Records from a dataset
******************************
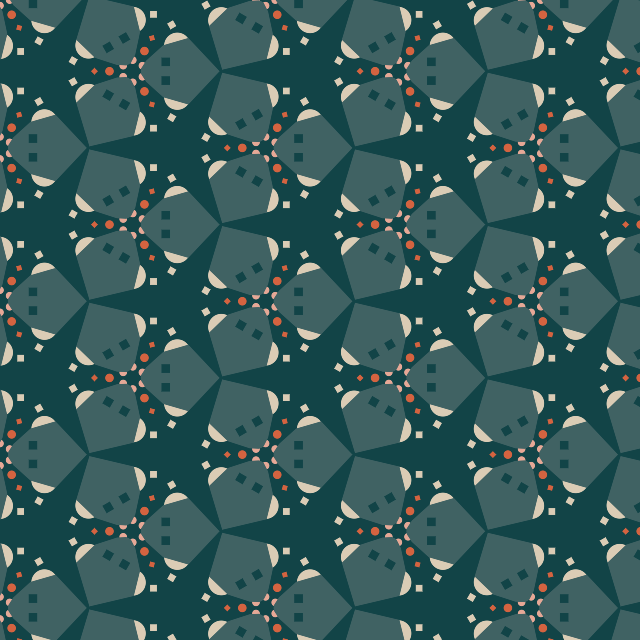
A WebGL 2 fragment shader for this pattern:

```glsl
#version 300 es
precision highp float;
// Hexagonal lattice of rosettes: three faceted pentagons around each centre,
// with discs, squares and diamonds. Each cell is folded by its three mirrors
// into one 60 degree wedge, where every shape is a signed distance.
uniform vec2 u_resolution;
out vec4 outColor;

const float PERIOD = 0.2396; // vertical spacing of the rosettes

// Vector to the nearest centre of a unit hexagonal lattice
vec2 hexCell(vec2 p) {
  vec2 span = vec2(sqrt(3.0), 1.0);
  vec2 a = mod(p + 0.5 * span, span) - 0.5 * span;
  vec2 b = mod(p, span) - 0.5 * span;
  return dot(a, a) < dot(b, b) ? a : b;
}

// Threefold rotation and mirror, leaving angles from 0 to 60 degrees
vec2 foldWedge(vec2 p) {
  float third = radians(120.0);
  float angle = atan(p.y, p.x + 1e-6);
  angle = abs(mod(angle + 0.5 * third, third) - 0.5 * third);
  return length(p) * vec2(cos(angle), sin(angle));
}

float disc(vec2 p, float radius) {
  return length(p) - radius;
}

float square(vec2 p, float halfSide, float degreesTurned) {
  float c = cos(radians(degreesTurned)), s = sin(radians(degreesTurned));
  p = abs(vec2(c * p.x + s * p.y, c * p.y - s * p.x));
  return max(p.x, p.y) - halfSide;
}

// Upper half of the convex body, as the intersection of its edges
float body(vec2 p) {
  vec2 corners[6] = vec2[6](
    vec2(0.052, 0.0), vec2(0.054, 0.018), vec2(0.087, 0.069),
    vec2(0.199, 0.170), vec2(0.362, 0.217), vec2(0.566, 0.0));
  float d = -1.0;
  for (int i = 0; i < 5; i++) {
    vec2 along = normalize(corners[i + 1] - corners[i]);
    d = max(d, dot(p - corners[i], vec2(-along.y, along.x)));
  }
  return d;
}

void main() {
  float size = min(u_resolution.x, u_resolution.y);
  float pixel = 1.0 / (size * PERIOD);
  vec2 uv = gl_FragCoord.xy / size;
  vec2 p = foldWedge(hexCell((uv - vec2(0.0, 0.0501)) / PERIOD));

  vec3 ground = vec3(0.07, 0.265, 0.28);
  vec3 slate = vec3(0.25, 0.385, 0.39);
  vec3 cream = vec3(0.86, 0.80, 0.71);
  vec3 rust = vec3(0.83, 0.39, 0.25);
  vec3 pink = vec3(0.90, 0.66, 0.59);
  vec2 mirror = vec2(0.5, 0.866); // the 60 degree axis

  // Discs half hidden behind the body
  float ear = disc(p - vec2(0.29, 0.166), 0.086);
  float bead = disc(p - vec2(0.0628, 0.036), 0.025);

  // Small loose shapes and the holes in the body
  float eye = square(p - vec2(0.215, 0.061), 0.028, 0.0);
  float tile = square(p - vec2(0.254, 0.3025), 0.022, 30.0);
  float dotShape = disc(p - 0.152 * mirror, 0.028);
  float diamond = square(p - 0.25 * mirror, 0.016, 15.0);

  // Paint from back to front
  vec3 color = ground;
  color = mix(color, cream, smoothstep(pixel, -pixel, 2.0 * min(ear, tile)));
  color = mix(color, pink, smoothstep(pixel, -pixel, 2.0 * bead));
  color = mix(color, slate, smoothstep(pixel, -pixel, 2.0 * body(p)));
  color = mix(color, ground, smoothstep(pixel, -pixel, 2.0 * eye));
  color = mix(color, rust, smoothstep(pixel, -pixel, 2.0 * min(dotShape, diamond)));
  outColor = vec4(color, 1.0);
}
```
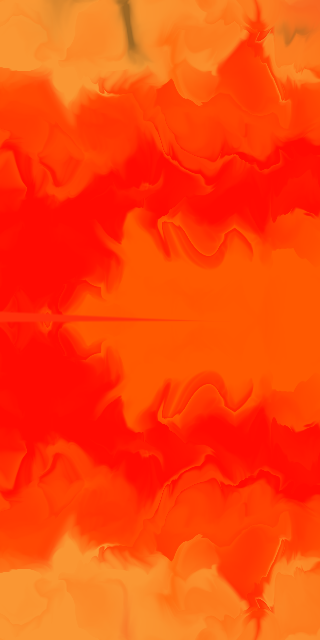
Write a Shadertoy shader that draws this background.

```glsl
const vec3 RED = vec3(1.0, 0.045, 0.008);
const vec3 FLAME = vec3(1.0, 0.235, 0.01);
const vec3 EMBER = vec3(1.0, 0.345, 0.005);
const vec3 ORANGE = vec3(0.99, 0.46, 0.10);
const vec3 AMBER = vec3(0.98, 0.59, 0.20);
const vec3 OLIVE = vec3(0.56, 0.37, 0.13);
const vec3 CORAL = vec3(0.97, 0.38, 0.12);

vec2 hashGradient(vec2 cell) {
    vec2 h = vec2(dot(cell, vec2(127.1, 311.7)), dot(cell, vec2(269.5, 183.3)));
    return 2.0 * fract(sin(h) * 43758.5) - 1.0;
}

float gradientNoise(vec2 p) {
    vec2 i = floor(p), f = fract(p);
    vec2 u = f * f * f * (f * (f * 6.0 - 15.0) + 10.0);
    vec2 e = vec2(0.0, 1.0);
    float a = dot(hashGradient(i), f);
    float b = dot(hashGradient(i + e.yx), f - e.yx);
    float c = dot(hashGradient(i + e.xy), f - e.xy);
    float d = dot(hashGradient(i + e.yy), f - e.yy);
    return mix(mix(a, b, u.x), mix(c, d, u.x), u.y);
}

// Repeated domain warping, kinked along one axis to make folds
vec2 swirl(vec2 p, float amount, float frequency) {
    for (int i = 0; i < 5; i++) {
        vec2 s = p * frequency + float(i) * 7.3;
        float kink = 1.7 * abs(gradientNoise(s + 31.7)) - 0.32;
        p += amount * vec2(gradientNoise(s), kink);
        amount *= 0.66;
        frequency *= 1.6;
    }
    return p;
}

// Ramp with one soft and one crisp side, centered on zero
float fold(float x, float crispness) {
    float t = fract(x);
    return t * (1.0 - smoothstep(1.0 - crispness, 1.0, t)) - 0.42;
}

float bump(float x, float center, float width) {
    float t = (x - center) / width;
    return exp(-t * t);
}

float blob(vec2 p, vec2 center, vec2 size, float slant) {
    p -= center;
    p.x -= slant * p.y;
    return exp(-dot(p / size, p / size));
}

float softStep(float edge, float softness, float x) {
    return smoothstep(edge - softness, edge + softness, x);
}

// Band limits, as distances from the horizontal axis
float redInner(float x) {
    return -0.08 + 0.36 * smoothstep(0.08, 0.48, x) - 0.04 * bump(x, 0.75, 0.1);
}

float redOuter(float x) {
    return 0.45 + 0.05 * bump(x, 0.5, 0.13) + 0.05 * bump(x, 0.76, 0.08)
         + 0.13 * bump(x, 0.95, 0.07) - 0.10 * bump(x, 0.21, 0.1);
}

float amberEdge(float x) {
    return 0.72 - 0.09 * bump(x, 0.23, 0.07) + 0.03 * bump(x, 0.45, 0.08)
         + 0.27 * max(0.0, 1.0 - abs(x - 0.78) / 0.085);
}

vec3 crownColor(vec2 q, float grain, float crease, float upper) {
    float warm = 0.7 * softStep(0.52, 0.12, q.x) + 0.8 * grain - 0.5 * crease;
    warm += 0.6 * blob(q, vec2(0.31, 0.89), vec2(0.06, 0.10), 0.3);
    vec3 color = mix(AMBER, ORANGE, clamp(warm, 0.0, 1.15));

    // Hooked curl
    vec2 hook = q - vec2(0.51, 0.79);
    float arc = bump(length(hook), 0.085, 0.025) * softStep(0.0, 0.04, hook.x);
    color = mix(color, vec3(1.0, 0.39, 0.03), 0.75 * arc);

    // Smoke above, coral licks below
    float smoke = blob(q, vec2(0.40, 0.93), vec2(0.035, 0.10), -0.25);
    smoke += 0.6 * blob(q, vec2(0.19, 0.98), vec2(0.05, 0.06), 0.5);
    smoke += 0.6 * blob(q, vec2(0.90, 0.87), vec2(0.07, 0.018), 0.0);
    float lick = 0.5 * blob(q, vec2(0.40, 0.93), vec2(0.035, 0.07), 0.2);
    float corner = blob(q, vec2(0.98, 0.95), vec2(0.12, 0.09), 0.0);
    color = mix(color, CORAL, mix(lick, 0.85 * corner, upper));
    float density = smoke * upper * (0.85 + grain + 0.9 * crease);
    return mix(color, OLIVE, clamp(density, 0.0, 0.85));
}

void mainImage(out vec4 fragColor, in vec2 fragCoord) {
    vec2 p = fragCoord / iResolution.xy * vec2(1.0, 2.0);
    float upper = step(1.0, p.y);
    vec2 mirrored = vec2(p.x, abs(p.y - 1.0));
    vec2 q = swirl(mirrored, 0.105, 4.5);
    float grain = gradientNoise(q * vec2(5.0, 9.0) + 4.0);

    // Sparse creases fade toward the calm right of the core
    float calm = softStep(0.16, 0.1, mirrored.y + 0.35 * max(0.7 - p.x, 0.0));
    float sheet = 1.6 * gradientNoise(q * vec2(3.2, 4.2) + 9.0) + 1.3 * q.x + 0.9 * q.y;
    float crease = fold(sheet * 1.8, 0.13) * calm;
    vec2 folded = q + vec2(0.02, 0.12) * crease;

    // Ember core, red band, flame, then the bright crown
    vec3 color = EMBER - vec3(0.0, 0.05 * max(grain + 0.4 * crease, 0.0), 0.0);
    float glow = softStep(redInner(folded.x), 0.08, folded.y);
    glow *= softStep(0.14, 0.06, q.y + 0.5 * max(0.84 - p.x, 0.0));
    vec3 red = RED + vec3(0.0, 0.16 * max(grain + 0.25 * crease, 0.0), 0.0);
    color = mix(color, red, glow);
    vec3 flame = FLAME + vec3(0.0, 0.13 * grain + 0.06 * crease, 0.0);
    flame.g += 0.07 * softStep(0.66, 0.1, q.y) * (1.0 - bump(p.x, 0.78, 0.1));
    color = mix(color, flame, softStep(redOuter(folded.x), 0.055, folded.y));
    vec2 rim = mix(mirrored, folded, 0.65);
    float crown = softStep(amberEdge(rim.x), 0.04 + 0.05 * abs(grain), rim.y);
    vec3 bright = crownColor(mix(mirrored, q, 0.7), grain, crease, upper);
    color = mix(color, bright, crown);

    // Thin wedge along the axis
    float taper = 1.0 - p.x / 0.585;
    float wedge = abs(p.y - 0.998 - 0.012 * taper) - 0.016 * taper;
    float edge = 1.5 / iResolution.x;
    color = mix(color, vec3(1.0, 0.19, 0.045), 1.0 - smoothstep(-edge, edge, wedge));

    fragColor = vec4(clamp(color, 0.0, 1.0), 1.0);
}
```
******************************
◆ What is being asked: Return all lines from the data above with "const" in them.

◆ Reply:
const float PERIOD = 0.2396; // vertical spacing of the rosettes
const vec3 RED = vec3(1.0, 0.045, 0.008);
const vec3 FLAME = vec3(1.0, 0.235, 0.01);
const vec3 EMBER = vec3(1.0, 0.345, 0.005);
const vec3 ORANGE = vec3(0.99, 0.46, 0.10);
const vec3 AMBER = vec3(0.98, 0.59, 0.20);
const vec3 OLIVE = vec3(0.56, 0.37, 0.13);
const vec3 CORAL = vec3(0.97, 0.38, 0.12);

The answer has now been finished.